The graph below shows the online performance of the two algorithms.

We can see that Prioritized Sweeping achieves good performance sooner. If we set the epsilon for Prioritized Sweeping to be even bigger (e.g., 0.1 instead of 0.01), then it achieves better performance even sooner. In effect, by using a large value for epsilon, we are doing only the important backups. This effect is even stronger in the Windy Gridworld, because value iteration takes a long time to propagate information from the goal back to the start state, whereas prioritized sweeping is much more direct. Please construct a graph similar to the one shown above comparing prioritized sweeping (with -n 0) and value iteration.
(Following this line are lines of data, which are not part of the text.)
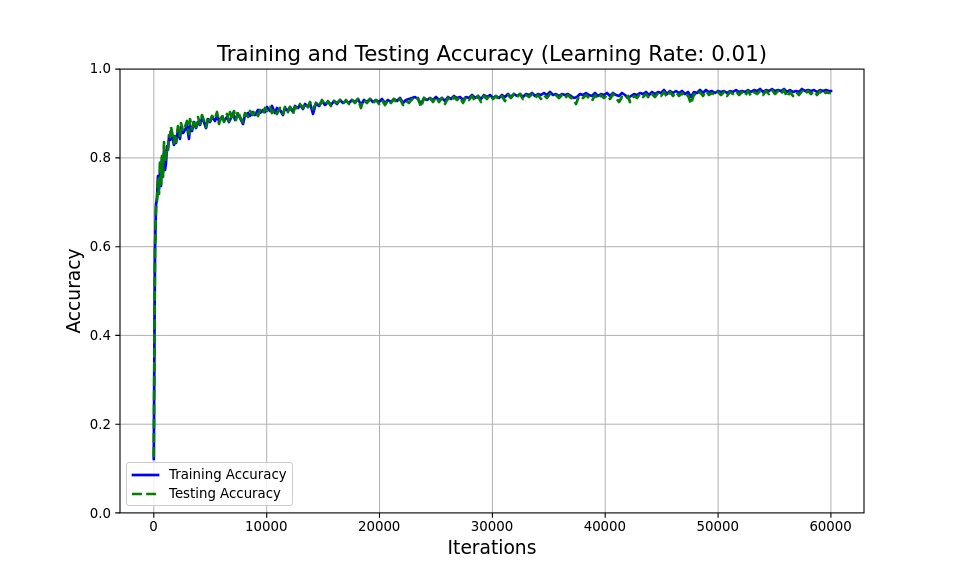
<!DOCTYPE html>
<html lang="en">
<head>
<meta charset="utf-8">
<title>Training and Testing Accuracy</title>
<style>
:root { --paper: #fff; --ink: #000; --grid: #b0b0b0; --training: #00f; --testing: #008000; --legend-edge: #ccc; }
* { box-sizing: border-box; margin: 0; padding: 0; }
html, body { width: 960px; height: 576px; overflow: hidden; background: var(--paper); }
.chart { position: relative; width: 960px; height: 576px; color: var(--ink); font: 13.33px/16px "DejaVu Sans", sans-serif; white-space: nowrap; }
.plot { position: absolute; inset: 0; display: block; }
.title { position: absolute; left: 120px; top: 41px; width: 744px; text-align: center; font-size: 21.33px; line-height: 26px; font-weight: 400; }
.axis { position: absolute; display: flex; list-style: none; }
.axis li { flex: 1; display: flex; align-items: center; }
.axis-x { left: 97px; top: 519px; width: 790px; }
.axis-x li { justify-content: center; }
.axis-y { left: 60px; top: 25px; width: 51px; height: 533px; flex-direction: column; }
.axis-y li { justify-content: flex-end; }
.label { position: absolute; font-size: 18.67px; line-height: 22px; text-align: center; }
.label-x { left: 120px; top: 537px; width: 744px; }
.label-y { left: 74px; top: 291px; transform: translate(-50%, -50%) rotate(-90deg); }
.legend { position: absolute; left: 126px; top: 462px; width: 167px; height: 44px; padding: 2px 4px; display: flex; flex-direction: column; justify-content: space-around; list-style: none; background: rgba(255, 255, 255, .8); border: 1px solid var(--legend-edge); border-radius: 3px; }
.legend li { display: flex; align-items: center; gap: 9px; }
.legend svg { flex: none; }
.grid { stroke: var(--grid); stroke-width: 1; }
.frame { fill: none; stroke: var(--ink); stroke-width: 1.1; }
.ticks { stroke: var(--ink); stroke-width: 1.1; }
.series { fill: none; stroke-width: 2.7; stroke-linejoin: round; }
.training { stroke: var(--training); stroke-linecap: square; }
.testing { stroke: var(--testing); stroke-dasharray: 9.9 4.3; }
</style>
</head>
<body>
<main class="chart">
  <svg class="plot" width="960" height="576" viewBox="0 0 960 576" role="img" aria-label="Training and testing accuracy rising to about 0.95 over 60000 iterations">
    <path class="grid" d="M153.8 69V513M266.7 69V513M379.5 69V513M492.4 69V513M605.2 69V513M718.1 69V513M830.9 69V513M120 157.9H864M120 246.7H864M120 335.4H864M120 424.2H864"/>
    <polyline class="series training" points="153.8,459 154.5,330 155,250 156,205 157,198 158,176 159,190 160,172 161,186 162,158 163,172 164,150 165,170 166,163 167,146 168,148 169,137 170,140 171,131 172,136 174,145 175,136 176,143 178,130 180,139 181,127 183,133 185,130 187,125 189,139 190,126 192,131 194,122 196,128 198,122 200,125 202,118 204,122 206,128 208,119 210,122 212,117 215,121 217,116 219,121 222,117 224,121 227,117 229,122 231,118 233,113 235,120 238,114 240,118 243,124 245,115 248,113 250,116 253,112 255,115 258,110 260,113 263,110 265,112 267,107 270,111 272,106 275,113 277,108 280,110 283,115 285,108 288,111 290,107 293,112 295,106 298,108 300,105 303,109 305,104 308,107 310,103 313,114 316,103 319,106 322,101 325,105 328,102 331,105 334,101 337,104 340,100 343,103 346,101 349,103 352,100 355,102 358,99 361,105 364,100 367,102 370,99 373,102 376,100 379,102 382,99 385,103 388,100 391,102 394,99 397,101 400,98 403,103 406,100 409,99 412,98 415,97 418,99 421,104 424,98 427,100 430,98 433,100 436,97 439,100 442,98 445,101 448,97 451,99 454,96 457,98 460,97 463,100 466,97 469,98 472,95 475,98 478,96 481,99 484,95 487,97 490,95 493,98 496,96 499,98 502,95 505,97 508,94 511,97 514,94 517,96 520,94 523,97 526,94 529,95 532,93 535,96 538,94 541,95 544,93 547,95 550,92 553,95 556,94 559,96 562,94 565,95 568,94 571,96 574,98 577,97 580,94 583,95 586,93 589,95 592,96 595,93 598,96 601,94 604,95 607,93 610,96 613,93 616,95 619,96 622,93 625,95 628,98 631,96 634,94 637,95 640,93 643,94 646,92 649,95 652,92 655,94 658,92 661,93 664,90 667,94 670,91 673,93 676,91 679,93 682,91 685,94 688,92 691,97 694,92 697,93 700,90 703,93 706,90 709,92 712,91 715,93 718,91 721,92 724,91 727,93 730,91 733,92 736,90 739,92 742,91 745,92 748,90 751,92 754,90 757,91 760,89 763,92 766,90 769,91 772,89 775,91 778,90 781,91 784,89 787,92 790,90 793,92 796,91 799,92 802,89 805,91 808,90 811,91 814,90 817,92 820,90 823,91 826,90 829,91 831,91"/>
    <polyline class="series testing" points="153.8,457 154.5,330 155,252 156,208 157,200 158,180 159,194 160,160 161,184 162,156 163,177 164,142 165,162 166,155 167,148 168,150 169,135 170,137 171,127 172,132 174,143 175,134 176,142 178,126 180,136 181,123 183,131 185,127 187,121 189,134 190,119 192,129 194,120 196,127 198,117 200,124 202,115 204,121 206,127 208,117 210,121 212,116 215,119 217,112 219,124 222,114 224,122 227,114 229,121 230,112 232,120 234,111 236,120 238,111 240,117 243,122 245,113 248,117 250,111 253,115 255,111 258,116 260,110 263,114 265,108 267,111 270,107 272,113 275,109 277,114 280,108 283,114 285,107 288,112 290,107 293,114 295,107 298,109 300,104 303,108 305,103 308,107 310,102 313,109 316,103 319,107 322,100 325,105 328,101 331,106 334,101 337,103 340,100 343,104 346,100 349,104 352,100 355,103 358,99 361,108 363,100 367,103 370,99 373,103 376,100 379,104 382,100 385,105 388,100 391,103 394,99 397,103 400,99 403,105 406,101 409,103 412,99 415,101 418,98 421,107 424,98 427,101 430,98 433,102 436,97 439,102 442,98 445,104 448,98 451,101 454,97 457,100 460,97 463,103 466,97 469,100 472,96 475,101 478,96 481,102 484,96 487,99 490,95 493,99 496,96 499,100 502,96 505,101 508,95 511,98 514,94 517,97 520,94 523,99 526,95 529,97 532,94 535,98 538,95 541,99 544,95 547,98 550,94 553,96 556,95 559,98 562,95 565,98 568,95 571,98 574,99 576,104 579,96 583,98 586,95 589,98 592,101 595,95 598,99 601,95 604,98 607,95 610,99 613,94 616,98 619,102 622,97 625,99 628,96 630,102 634,96 637,98 640,94 643,97 646,94 649,98 652,94 655,97 658,93 661,96 664,92 667,97 670,92 673,96 676,92 679,96 682,93 685,97 688,95 691,104 694,94 697,96 700,92 703,96 706,91 709,95 712,93 715,95 718,92 721,95 724,92 727,96 730,92 733,94 736,91 739,95 742,92 745,96 748,91 751,96 754,92 757,94 760,91 763,95 766,91 769,94 772,90 775,94 778,91 781,94 784,90 787,97 790,92 793,96 796,92 799,95 802,91 805,94 808,91 811,94 814,91 817,95 820,91 823,95 826,92 829,93 831,93"/>
    <rect class="frame" x="120" y="69.1" width="744" height="443.8"/>
    <path class="ticks" d="M153.8 513v4.7M266.7 513v4.7M379.5 513v4.7M492.4 513v4.7M605.2 513v4.7M718.1 513v4.7M830.9 513v4.7M120 69.1h-4.7M120 157.9h-4.7M120 246.7h-4.7M120 335.4h-4.7M120 424.2h-4.7M120 512.9h-4.7"/>
  </svg>
  <h1 class="title">Training and Testing Accuracy (Learning Rate: 0.01)</h1>
  <ul class="axis axis-y">
    <li>1.0</li><li>0.8</li><li>0.6</li><li>0.4</li><li>0.2</li><li>0.0</li>
  </ul>
  <ul class="axis axis-x">
    <li>0</li><li>10000</li><li>20000</li><li>30000</li><li>40000</li><li>50000</li><li>60000</li>
  </ul>
  <p class="label label-x">Iterations</p>
  <p class="label label-y">Accuracy</p>
  <ul class="legend">
    <li><svg width="29" height="6" aria-hidden="true"><line class="series training" x1="2" y1="3" x2="27" y2="3"/></svg>Training Accuracy</li>
    <li><svg width="29" height="6" aria-hidden="true"><line class="series testing" x1="1" y1="3" x2="28" y2="3"/></svg>Testing Accuracy</li>
  </ul>
</main>
</body>
</html>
You may be interested to see a trick that I used to handle duplicate entries within the priority queue. I created a global counter to count the number of Q backups that had been performed. Each time I pushed an item onto the priority queue, that item was time-stamped with the current value of that counter. In addition, each time I updated a Q value, I time-stamped that value with the counter. In the main loop of prioritized sweeping, each time I pop an item off the stack, I check the Q(s,a) value that it wishes to update to see if it has been updated more recently than the stack item. If so, I discard the stack item. This was essential to getting this code to run in a reasonable amount of time. It wastes space on the priority queue, but it is much easier to implement than a priority queue that supports hashed access to the elements and updating of priorities.

In this assignment, you will implement two online algorithms, SARSA(0) and Q. These methods are model-free: they do not learn or use models of P(s'|s,a) or R(s'|s,a). The implementation for these two algorithms is exactly the same except for the Q update equation, so I suggest that you define one function and pass a flag that indicates whether you want to do Q learning or SARSA.

Your program should permit the following to be specified at the command line (or interactively):

Every time your program completes a trial, it should print out the number of primitive actions (which you should keep track of using the global variable ActionCounter) and the number of episodes. This will make it possible for you to create a plot like that of Figure 6.11. Note however, that I have not been able to reproduce that particular plot. The text is a bit confusing about the definition of the domain, and I have made some changes to make it more interesting. The main change is that I give a reward of 20 for reaching the goal.

Turn in the following: